Davidson's own PhD dissertation was written on Plato's Philebus, and the essay in which Davidson returns to this topic, in connection with the work of Gadamer (the essay was written for Gadamer's Library of Living Philosophers volume), is included here, as are essays on Plato and Socrates, on Aristotle, and on Spinoza. The essay on Spinoza, 'Spinoza's Causal Theory of the Affects' (1993), focuses on parallels between Spinoza's combination of substance monism with attribute dualism, and Davidson's own monism approach in the philosophy of mind. Alongside two other essays included here, 'Thinking Causes' (1993) and 'Laws and Causes' (1995), it provides important elaboration and clarification of the position that has come to be known as anomalous monism.
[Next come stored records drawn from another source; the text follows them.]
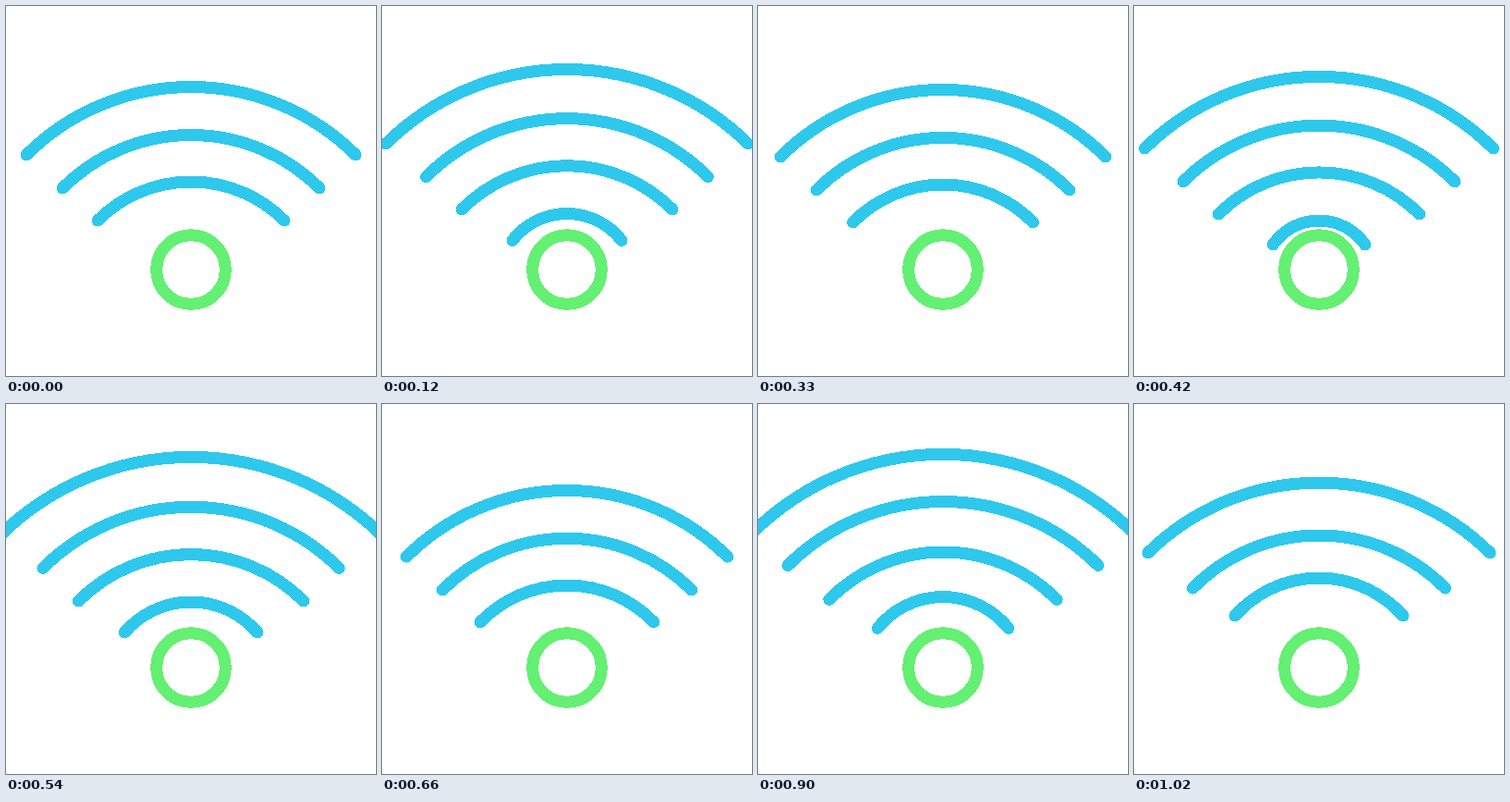
Animation of 400 by 400 pixels, one loop 1.05 s. Source, as an HTML page:

```html
<!DOCTYPE html>
<html lang="en">
<head>
<meta charset="utf-8">
<title>Signal waves</title>
<style>
  html, body { margin: 0; width: 100%; height: 100%; overflow: hidden; background: #fff; }
  svg { display: block; width: 100vw; height: 100vh; shape-rendering: crispEdges; }
  path, circle { fill: none; stroke-width: 13; stroke-linecap: round; }
  path { stroke: #2ec8ec; }
  circle { stroke: #64f073; }
</style>
</head>
<body>
<svg viewBox="0 0 400 400">
  <g id="waves"></g>
  <circle cx="200" cy="285" r="37.3"/>
</svg>
<script>
  const LOOP = 1050, CYCLE = 350, STEP = 30;

  // Each pose is [top y, half width, end y]; a wave travels from one pose to the next.
  const poses = [
    [242.5, 37, 264.5],
    [190, 101, 232],
    [139.5, 139, 197],
    [87.5, 178, 161],
    [32, 230, 126]
  ];
  // The last cycle runs a little past the usual poses before the loop restarts.
  const lastPoses = [
    [183, 96, 225.7],
    [137.5, 139.8, 196],
    [80, 189.3, 157.6],
    [29.5, 230, 126]
  ];

  const group = document.getElementById('waves');
  const waves = lastPoses.map(() =>
    group.appendChild(document.createElementNS('http://www.w3.org/2000/svg', 'path')));

  function arc([top, half, end]) {
    const sag = end - top;
    const r = (half * half + sag * sag) / (2 * sag);
    return `M${200 - half} ${end}A${r} ${r} 0 0 1 ${200 + half} ${end}`;
  }

  function isVisible(i, phase) {
    if (i === 0) return phase > 5;
    if (i === 3) return phase < 285;
    return true;
  }

  function draw(time) {
    const t = Math.floor((time % LOOP) / STEP) * STEP;
    const phase = t % CYCLE;
    const last = t >= 2 * CYCLE;
    waves.forEach((wave, i) => {
      const to = last ? lastPoses[i] : poses[i + 1];
      const pose = poses[i].map((v, k) => v + (to[k] - v) * phase / CYCLE);
      wave.setAttribute('d', arc(pose));
      wave.style.display = isVisible(i, phase) ? '' : 'none';
    });
  }

  const start = performance.now();
  function tick() {
    draw(performance.now() - start);
    requestAnimationFrame(tick);
  }
  tick();
</script>
</body>
</html>
```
One of the great merits of this volume is that it does indeed give a sense of the breadth of Davidson's thinking, and of the extent to which it extended beyond the usual confines of traditional 'analytic' philosophy. While Davidson was thoroughly embedded with the American analytic tradition, especially as developed under the influence of Quine, he was also strongly influenced by Aristotle, by Kant and by Wittgenstein, and his thinking often used the vocabulary, techniques and concepts of analytic thought in ways that took that thinking in quite different and radical directions. Indeed, the radical and idiosyncratic character of Davidson's thinking is still, it seems to me, very much underappreciated and often unrecognised -- the tendency being to assimilate his ideas to more familiar and traditional ways of proceeding. Perhaps this is partly what explains the widespread tendency in much of the contemporary analytic reading of Davidson, in spite of the detailed discussions his view have attracted, to treat the actual positions Davidson has advanced as almost invariably mistaken.
Davidson himself was certainly somewhat bemused by the way in which his views attracted so much opposition, not, I think, because of any special sensitivity to criticism on his part, but because he saw his thinking as attempting to articulate certain absolutely basic and simple insights. Admittedly Davidson's own sometimes dense and often highly polished style of writing has sometimes been a barrier to the easy assimilation of his ideas, while the fact that his work has, apart from the final monograph, always taken the form of essays, often first appearing in widely dispersed locations, has also made it harder for his thinking to be grasped in its entirety. The hope is that the publication of the essays in this volume, along with the essays included in the other four, as well as the material contained in Truth and Predication, will eventually give rise to a more integrated appreciation of Davidson's work -- work that constitutes one of the landmarks of twentieth-century philosophy irrespective of tradition.